Not really. Even though we tend to associate the word bacteria with other, scarier words like "flesh-eating," bacteria can also latch right on to nicer words -- like "beneficial." In fact, most of those 10,000 species aren't making you sick, they're making sure you don't get sick. In quite the site-specific fashion, too: While individual people might have different bacteria, everybody's personal bacteria does the same job in the same places.
It's kind of like this ...
Say you and your neighbor have housekeepers (OMG, I'm so jealous!). You each have different housekeepers who use different cleaning supplies in your two different homes, but both of them scrub the toilet when they're doing the bathroom. Make sense?
So here are a few examples of the good stuff bacteria does in and around your body:
Bacteria in your gut is essential for the digestion of certain proteins and fat and producing inflammation-fighting chemicals.
As you probably know, the bacteria living in your lady parts absolutely has to be balanced -- otherwise, yeast infections!
During pregnancy, that same bacteria changes, "perhaps to give the fetus as healthy a passage as possible."
Good bacteria has also been shown to radically improve liver function, and that's pretty huge, considering the liver is basically your body's built-in detox system.
See, bacteria is a beautiful thing! Mostly. So seriously, stop it with the hand-sanitizer. I think you might have a problem.

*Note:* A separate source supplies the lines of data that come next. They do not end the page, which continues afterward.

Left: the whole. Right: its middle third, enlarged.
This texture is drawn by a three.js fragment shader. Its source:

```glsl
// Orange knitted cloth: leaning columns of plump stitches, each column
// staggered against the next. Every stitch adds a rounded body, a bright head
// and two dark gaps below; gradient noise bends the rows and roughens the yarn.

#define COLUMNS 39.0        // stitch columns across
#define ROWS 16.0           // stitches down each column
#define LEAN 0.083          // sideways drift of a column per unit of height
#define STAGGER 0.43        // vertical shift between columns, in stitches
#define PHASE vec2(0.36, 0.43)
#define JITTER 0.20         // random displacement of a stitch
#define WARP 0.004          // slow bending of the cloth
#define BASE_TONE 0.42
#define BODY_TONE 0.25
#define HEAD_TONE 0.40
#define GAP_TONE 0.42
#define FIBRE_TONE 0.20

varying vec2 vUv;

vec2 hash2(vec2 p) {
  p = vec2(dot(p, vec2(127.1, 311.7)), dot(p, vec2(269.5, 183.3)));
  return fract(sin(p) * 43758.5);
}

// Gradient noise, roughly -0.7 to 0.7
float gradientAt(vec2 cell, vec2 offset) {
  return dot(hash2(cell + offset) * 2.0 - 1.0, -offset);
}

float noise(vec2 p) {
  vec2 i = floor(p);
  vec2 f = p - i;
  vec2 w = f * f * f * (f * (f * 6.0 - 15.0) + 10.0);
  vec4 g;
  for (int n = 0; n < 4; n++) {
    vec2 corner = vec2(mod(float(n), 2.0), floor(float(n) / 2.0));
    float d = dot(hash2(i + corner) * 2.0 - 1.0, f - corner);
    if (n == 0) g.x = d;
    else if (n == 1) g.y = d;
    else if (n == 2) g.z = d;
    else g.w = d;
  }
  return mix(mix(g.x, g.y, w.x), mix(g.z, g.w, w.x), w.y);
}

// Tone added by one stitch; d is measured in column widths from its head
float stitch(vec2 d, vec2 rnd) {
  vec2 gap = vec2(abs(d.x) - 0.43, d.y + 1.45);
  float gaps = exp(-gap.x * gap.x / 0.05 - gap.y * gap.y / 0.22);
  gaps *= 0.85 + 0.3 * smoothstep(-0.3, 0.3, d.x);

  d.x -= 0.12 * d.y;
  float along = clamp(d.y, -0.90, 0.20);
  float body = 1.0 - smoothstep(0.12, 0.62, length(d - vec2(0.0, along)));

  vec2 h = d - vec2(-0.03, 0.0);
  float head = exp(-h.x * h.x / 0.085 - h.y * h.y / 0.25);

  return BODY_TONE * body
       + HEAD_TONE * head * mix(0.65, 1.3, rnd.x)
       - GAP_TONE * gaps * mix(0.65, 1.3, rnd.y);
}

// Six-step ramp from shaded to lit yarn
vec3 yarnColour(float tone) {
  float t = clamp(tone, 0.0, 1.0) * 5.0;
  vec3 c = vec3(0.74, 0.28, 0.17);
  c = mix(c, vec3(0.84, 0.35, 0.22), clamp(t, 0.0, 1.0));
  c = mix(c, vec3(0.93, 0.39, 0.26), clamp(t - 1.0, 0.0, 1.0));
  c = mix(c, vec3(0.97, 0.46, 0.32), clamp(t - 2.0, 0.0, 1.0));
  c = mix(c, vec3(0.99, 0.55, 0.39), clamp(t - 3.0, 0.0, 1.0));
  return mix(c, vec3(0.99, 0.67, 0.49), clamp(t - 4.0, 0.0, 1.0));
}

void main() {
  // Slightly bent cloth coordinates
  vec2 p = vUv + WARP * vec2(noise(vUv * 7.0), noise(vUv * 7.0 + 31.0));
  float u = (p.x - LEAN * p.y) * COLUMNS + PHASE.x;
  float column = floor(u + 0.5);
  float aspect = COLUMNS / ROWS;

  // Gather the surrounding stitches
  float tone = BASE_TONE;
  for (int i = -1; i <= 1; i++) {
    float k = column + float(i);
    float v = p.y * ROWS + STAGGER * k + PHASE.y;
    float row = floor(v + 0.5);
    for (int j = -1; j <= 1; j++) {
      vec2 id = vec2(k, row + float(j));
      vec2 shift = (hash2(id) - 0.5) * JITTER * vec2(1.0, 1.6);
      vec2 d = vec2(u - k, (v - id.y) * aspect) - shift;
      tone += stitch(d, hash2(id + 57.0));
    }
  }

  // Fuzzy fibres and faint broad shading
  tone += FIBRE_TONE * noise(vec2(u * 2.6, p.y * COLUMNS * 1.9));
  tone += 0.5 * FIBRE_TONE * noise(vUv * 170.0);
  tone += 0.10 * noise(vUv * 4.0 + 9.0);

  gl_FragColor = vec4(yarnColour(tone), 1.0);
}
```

How does it make you feel to know your body is home to 10,000 species of germs?
Image via Yale Rosen/Flickr